The movie does touch, once or twice, on Sousa's attempts to broaden his musical ability by doing Broadway shows (operettas). At the start Clifton Webb, as Sousa, does play the melody of "Semper Fidelis" for his wife Jenny (Ruth Hussey) as a tune to be sung. It doesn't quite work. He would do a successful operetta (which is still revived) called EL CAPITAN, which starred DeWolf Hopper (we hear an actor as Hopper singing a tune at a rehearsal during the movie). However, EL CAPITAN had a book by Charles Klein, a major dramatist of the 1890s - 1915 (he drowned in the Lusitania disaster). Klein was not a W. S. Gilbert, but his libretto was serviceable. Unfortunately Sousa never had another librettist/lyricist like Klein, and spent the rest of his career seeking his "Gilbert". As a result the leading operetta composer from the U.S. in Sousa's lifetime (and since) was Victor Herbert.

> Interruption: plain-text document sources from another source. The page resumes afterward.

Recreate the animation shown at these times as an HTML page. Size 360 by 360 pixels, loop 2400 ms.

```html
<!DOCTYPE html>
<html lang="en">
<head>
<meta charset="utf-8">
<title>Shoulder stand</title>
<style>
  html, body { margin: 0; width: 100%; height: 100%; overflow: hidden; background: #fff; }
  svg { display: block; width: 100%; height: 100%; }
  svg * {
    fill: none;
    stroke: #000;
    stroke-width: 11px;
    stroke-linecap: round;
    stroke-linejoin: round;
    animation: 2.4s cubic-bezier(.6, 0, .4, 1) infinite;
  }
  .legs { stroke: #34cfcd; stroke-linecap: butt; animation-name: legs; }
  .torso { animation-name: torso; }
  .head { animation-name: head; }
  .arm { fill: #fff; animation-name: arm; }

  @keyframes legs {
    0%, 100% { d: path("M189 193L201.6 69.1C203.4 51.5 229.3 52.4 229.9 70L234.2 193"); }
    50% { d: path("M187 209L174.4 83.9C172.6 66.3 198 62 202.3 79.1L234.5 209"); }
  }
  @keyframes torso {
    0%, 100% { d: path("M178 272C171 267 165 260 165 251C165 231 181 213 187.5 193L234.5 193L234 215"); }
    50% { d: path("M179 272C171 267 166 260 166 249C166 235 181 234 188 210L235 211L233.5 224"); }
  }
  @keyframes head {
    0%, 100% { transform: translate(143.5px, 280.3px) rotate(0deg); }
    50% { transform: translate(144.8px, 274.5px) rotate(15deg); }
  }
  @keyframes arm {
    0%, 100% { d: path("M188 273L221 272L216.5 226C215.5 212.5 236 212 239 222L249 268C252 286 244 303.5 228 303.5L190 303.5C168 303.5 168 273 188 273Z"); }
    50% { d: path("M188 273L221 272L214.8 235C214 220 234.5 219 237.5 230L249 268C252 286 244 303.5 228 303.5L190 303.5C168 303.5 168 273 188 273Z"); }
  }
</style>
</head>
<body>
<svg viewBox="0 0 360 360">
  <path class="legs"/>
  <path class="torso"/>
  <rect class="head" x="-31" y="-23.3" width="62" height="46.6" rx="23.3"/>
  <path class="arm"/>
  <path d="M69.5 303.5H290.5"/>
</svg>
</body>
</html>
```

Sousa was talented in other ways too. He sometimes wrote clever lyrics to comic songs, such as "A Typical Song of Zanzibar". He wrote about five comic novels too. He designed the special marching tuba, the "Sousaphone" (which is shown in the film being designed by Webb and Robert Wagner). But it is the string of great marches that he left which are his great donation to our culture. The reason is more than just his gift for melodious music. He was a genius at composition and orchestration - probably the best orchestrator among the major American composers.

His best remembered march is the title march for this film: THE STARS AND STRIPES FOREVER. The film mentions how Sousa, on a trip for his health, was walking the deck of the liner at night and thought of the beat of the music. We hear Webb describing the moment (quoting a passage from Sousa's memoirs, MARCHING ALONG), and the film ends with the playing of the great march. The film does not mention that that Sousa also composed words to be sung to it (which occasionally still are sung). A few years ago, the U.S. Congress formally adopted THE STARS AND STRIPES FOREVER as the national march.

I have gone into a great deal of detail regarding Sousa and his career, for the movie (for a biography) skims a lot. His literary efforts are not dealt with, and the film ends (really) with the playing of THE STARS AND STRIPE FOREVER. That was in 1899. Sousa would live until 1932, and would be a public figure until then. He was still composing until the 1920s.

Webb had an extensive musical comedy career in the 1920s and 1930s (he was one of the stars in Irving Berlin's AS THOUSANDS CHEER, for example). But aside from an occasional tune he sings like "When I wore a Tulip" or a dance he does with Jeanne Craig in CHEAPER BY THE DOZEN, he never did a musical. STARS AND STRIPES FOREVER is his one "musical film". He is credible as Sousa, but the film never really goes deeply into the great man. The dramatic portions are handled by Robert Wagner and Deborah Paget as friends and lovers, whose love affair is twisted for awhile by the Spanish American War. The film is certainly watchable (the cast is game, and the music is first rate) but it is not a showcase for Webb's talents in musicals. Ironically he could have been in Vincent Minelli's THE BANDWAGON with Fred Astaire and Cyd Charisse, but opted for the lead as Sousa. Probably a bad decision - but it is hard to say. Every July 4th STARS AND STRIPES FOREVER is shown for it's great holiday music. What we lost in not seeing Webb opposite Astaire is not enough to prevent our still seeing Webb as the great maestro composer.

13 of 15 people found this review helpful.  Was this review helpful to you?

Contribute to This Page

Create a character page for: